Posted on November 10, 2022, in Board Game and tagged Board Games, Pandasaurus Games, The Wolves. Bookmark the permalink. 9 Comments.
Safe to say you would heartily recommend if playing exclusively at 2-3 players?
Aroo! to you, too!
So—do you think the turn order issues are fixable? This was famously an issue in Kemet, but the later ruleset seems to make this less of an issue (though to be honest, I don’t remember what the fix was). Runaway leader too?
Could it be as simple as ditching the extra action for prey, like the 2p rules? Maybe an adjustment to the scoring track?
Yes. The foundation is strong. The problem is some of the little stuff piled on top of it. I wouldn’t mind dropping the extra action tokens (or making them more scarce) and giving players in later turn order some sort of advantage.
Also! Although I can’t fathom if/how this would impact the player count and leader issues you identified—apparently some rules were missing from the 1st Ed. rulebook? Particularly about piece hierarchy?
Did you have access to the latest rules? Any idea if that would have changed the multiplayer landscape?
(Sorry for the interrogation, I just got The Wolves and I’m excited to get it out on the table, hopefully with more than 2p on occasion)
The token hierarchy rules would have changed how we played, since there were cases where two opposing pack wolves ended in the same space. Those changes would have been fairly minor, however, and wouldn’t have addressed my underlying concerns.

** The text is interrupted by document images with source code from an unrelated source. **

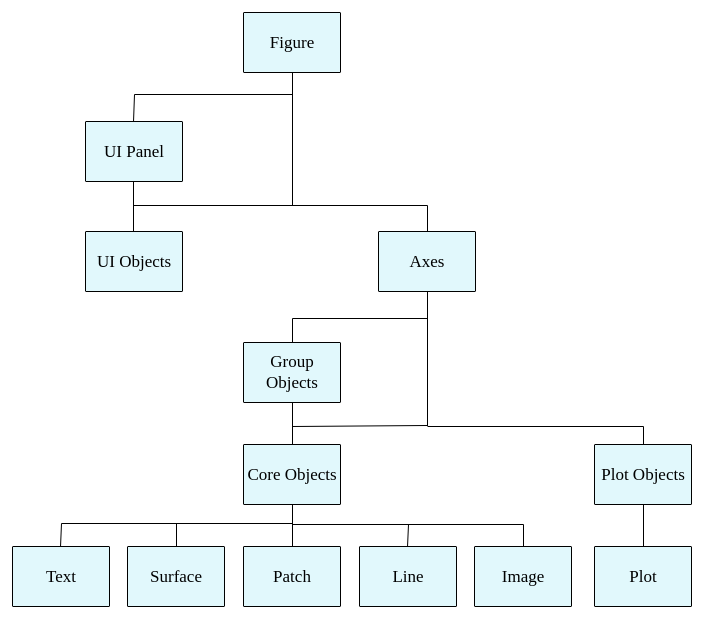
<!DOCTYPE html>
<html lang="en">
<head>
<meta charset="utf-8">
<title>Graphics object hierarchy</title>
<style>
:root {
  --paper: #ffffff;
  --node-fill: #e1f8fc;
  --ink: #000000;
}
* { box-sizing: border-box; }
html, body { margin: 0; overflow: hidden; background: var(--paper); }
.diagram {
  position: relative;
  width: 704px;
  height: 619px;
  overflow: hidden;
  background: var(--paper);
  color: var(--ink);
  font: 17px/21px "Liberation Serif", serif;
}
.connectors {
  position: absolute;
  inset: 0;
  fill: none;
  stroke: var(--ink);
  stroke-width: 1;
}
.node {
  position: absolute;
  left: var(--x);
  top: var(--y);
  width: 98px;
  height: 61px;
  display: flex;
  align-items: center;
  justify-content: center;
  padding-bottom: 1px;
  border: 1px solid var(--ink);
  border-radius: 1px;
  background: var(--node-fill);
  text-align: center;
  white-space: nowrap;
}
</style>
</head>
<body>
<main class="diagram">
  <svg class="connectors" width="704" height="619" viewBox="0 0 704 619" aria-hidden="true">
    <path class="figure-to-children" d="M292.5 72V205.5M292.5 94.5H134.5L133.5 122M133.5 205.5H427.5V232"/>
    <path class="panel-to-objects" d="M133.5 181V232"/>
    <path class="axes-to-children" d="M427.5 291V426M427 318.5H292.5V343M292.5 426.5L427.5 425.5M427.5 426.5H643.5V445"/>
    <path class="group-to-core" d="M292.5 402V445"/>
    <path class="core-to-primitives" d="M292.5 504V547M292.5 523.5H61.5L60.5 547M176.5 523.5V547M292.5 524.5H523.5V547M408.5 524.5L407.5 547"/>
    <path class="plot-objects-to-plot" d="M643.5 504V547"/>
  </svg>

  <div class="node" style="--x:243px;--y:12px">Figure</div>
  <div class="node" style="--x:85px;--y:121px">UI Panel</div>
  <div class="node" style="--x:85px;--y:231px">UI Objects</div>
  <div class="node" style="--x:378px;--y:231px">Axes</div>
  <div class="node" style="--x:243px;--y:342px">Group<br>Objects</div>
  <div class="node" style="--x:243px;--y:444px">Core Objects</div>
  <div class="node" style="--x:594px;--y:444px">Plot Objects</div>
  <div class="node" style="--x:12px;--y:546px">Text</div>
  <div class="node" style="--x:127px;--y:546px">Surface</div>
  <div class="node" style="--x:243px;--y:546px">Patch</div>
  <div class="node" style="--x:359px;--y:546px">Line</div>
  <div class="node" style="--x:474px;--y:546px">Image</div>
  <div class="node" style="--x:594px;--y:546px">Plot</div>
</main>
</body>
</html>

But if you’re playing at 2-3p, the problems I mentioned don’t matter so much!
The missing rules and clarifications from the designer.